As the mortgage sector and the residential real estate market in the valley stumble along, the same type of instability is now evident in the raw land arena. The weakness in the former is clearly beginning to affect the latter.
In the fourth quarter of 2007 land prices here climbed to a $1.51 million per acre average over the same time period in 2006, announced local research shop Applied Analysis. That amounts to a 21.8% increase year over year. Now, if the comparison is made with the third quarter of 2007, the value in essence decreased 25%, giving it a totally different flavor. Prices are unmistakably floating back and forth and creating a large judgment dilemma for appraisers and banks.
Land on and near the Strip naturally commands a handsome premium, so when it is removed from the data the average price now comes to a much lower $939,400 an acre. That still is roughly a 20% hike from the same quarter a year before.
Residential land values, though, have lately been under a fair amount of pressure, reports Home Builders Research, so much so that they are actually losing ground now.
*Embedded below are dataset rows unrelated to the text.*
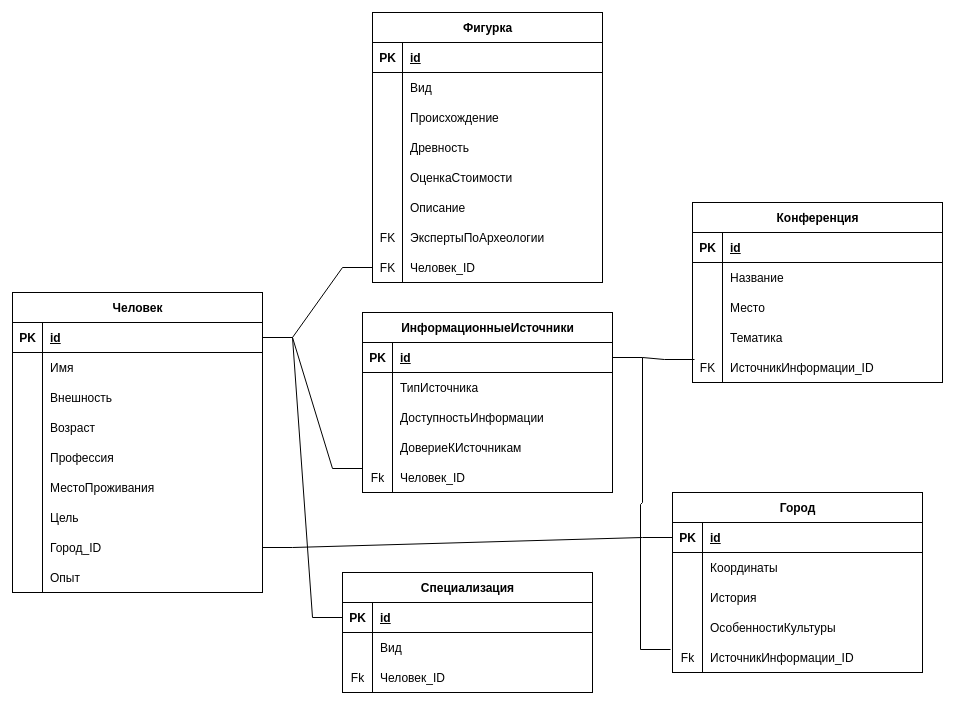
<!DOCTYPE html>
<html lang="ru">
<head>
<meta charset="utf-8">
<title>ER-диаграмма</title>
<style>
:root { --paper: #fff; --ink: #000; --row: 30px; }
* { box-sizing: border-box; margin: 0; padding: 0; }
html, body { width: 955px; height: 705px; overflow: hidden; background: var(--paper); }
.diagram {
  position: relative; width: 955px; height: 705px; overflow: hidden;
  color: var(--ink);
  font: 12px "Liberation Sans", Arial, sans-serif;
}
.entity {
  position: absolute; width: 251px;
  border: 1px solid var(--ink); background: var(--paper);
}
.entity h2, .field {
  height: var(--row); line-height: 30px; font-size: 12px; white-space: nowrap;
}
.entity h2 { text-align: center; font-weight: 700; border-bottom: 1px solid var(--ink); }
.field { display: grid; grid-template-columns: 30px 1fr; }
.field:last-child { height: 29px; }
.field dt { text-align: center; border-right: 1px solid var(--ink); }
.field dd { padding-left: 7px; }
.primary { font-weight: 700; border-bottom: 1px solid var(--ink); }
.primary dd { text-decoration: underline; }
#figurine { left: 372px; top: 12px; width: 231px; }
#person { left: 12px; top: 292px; }
#sources { left: 362px; top: 312px; }
#conference { left: 692px; top: 202px; }
#city { left: 672px; top: 492px; }
#specialization { left: 342px; top: 572px; }
.relations { position: absolute; left: 0; top: 0; fill: none; stroke: var(--ink); stroke-width: 1; }
</style>
</head>
<body>
<main class="diagram">
  <section class="entity" id="figurine">
    <h2>Фигурка</h2>
    <dl>
      <div class="field primary"><dt>PK</dt><dd>id</dd></div>
      <div class="field"><dt></dt><dd>Вид</dd></div>
      <div class="field"><dt></dt><dd>Происхождение</dd></div>
      <div class="field"><dt></dt><dd>Древность</dd></div>
      <div class="field"><dt></dt><dd>ОценкаСтоимости</dd></div>
      <div class="field"><dt></dt><dd>Описание</dd></div>
      <div class="field"><dt>FK</dt><dd>ЭкспертыПоАрхеологии</dd></div>
      <div class="field"><dt>FK</dt><dd>Человек_ID</dd></div>
    </dl>
  </section>

  <section class="entity" id="person">
    <h2>Человек</h2>
    <dl>
      <div class="field primary"><dt>PK</dt><dd>id</dd></div>
      <div class="field"><dt></dt><dd>Имя</dd></div>
      <div class="field"><dt></dt><dd>Внешность</dd></div>
      <div class="field"><dt></dt><dd>Возраст</dd></div>
      <div class="field"><dt></dt><dd>Профессия</dd></div>
      <div class="field"><dt></dt><dd>МестоПроживания</dd></div>
      <div class="field"><dt></dt><dd>Цель</dd></div>
      <div class="field"><dt></dt><dd>Город_ID</dd></div>
      <div class="field"><dt></dt><dd>Опыт</dd></div>
    </dl>
  </section>

  <section class="entity" id="sources">
    <h2>ИнформационныеИсточники</h2>
    <dl>
      <div class="field primary"><dt>PK</dt><dd>id</dd></div>
      <div class="field"><dt></dt><dd>ТипИсточника</dd></div>
      <div class="field"><dt></dt><dd>ДоступностьИнформации</dd></div>
      <div class="field"><dt></dt><dd>ДовериеКИсточникам</dd></div>
      <div class="field"><dt>Fk</dt><dd>Человек_ID</dd></div>
    </dl>
  </section>

  <section class="entity" id="conference">
    <h2>Конференция</h2>
    <dl>
      <div class="field primary"><dt>PK</dt><dd>id</dd></div>
      <div class="field"><dt></dt><dd>Название</dd></div>
      <div class="field"><dt></dt><dd>Место</dd></div>
      <div class="field"><dt></dt><dd>Тематика</dd></div>
      <div class="field"><dt>FK</dt><dd>ИсточникИнформации_ID</dd></div>
    </dl>
  </section>

  <section class="entity" id="city">
    <h2>Город</h2>
    <dl>
      <div class="field primary"><dt>PK</dt><dd>id</dd></div>
      <div class="field"><dt></dt><dd>Координаты</dd></div>
      <div class="field"><dt></dt><dd>История</dd></div>
      <div class="field"><dt></dt><dd>ОсобенностиКультуры</dd></div>
      <div class="field"><dt>Fk</dt><dd>ИсточникИнформации_ID</dd></div>
    </dl>
  </section>

  <section class="entity" id="specialization">
    <h2>Специализация</h2>
    <dl>
      <div class="field primary"><dt>PK</dt><dd>id</dd></div>
      <div class="field"><dt></dt><dd>Вид</dd></div>
      <div class="field"><dt>Fk</dt><dd>Человек_ID</dd></div>
    </dl>
  </section>

  <svg class="relations" width="955" height="705" viewBox="0 0 955 705" aria-hidden="true">
    <g transform="translate(.5 .5)">
      <polyline class="person-figurine" points="262,337 292,337 342,267 372,267"/>
      <polyline class="person-sources" points="292,337 332,468 362,468"/>
      <polyline class="person-specialization" points="292,337 312,617 342,617"/>
      <polyline class="person-city" points="262,547 292,547 642,537 672,537"/>
      <polyline class="sources-conference" points="612,357 642,357 664,359 694,359"/>
      <polyline class="sources-city" points="642,357 642,502 640,504 640,649 670,649"/>
    </g>
  </svg>
</main>
</body>
</html>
Builders, especially the large ones, are selling some of their holdings and are also reducing new home permit applications.
Last summer a finished lot, typically 3,500 square feet, was appraised around Sam Boyd Stadium at $130,000. Recently similar lots in the same area were purchased from a bankrupt company for $55,000 a piece, according to Home Builders Research. A major price reduction that speaks volumes. What it also means is that homes built on these cheaper lots will be much more affordable, somewhere within a range where an average home buyer can again qualify for a mortgage.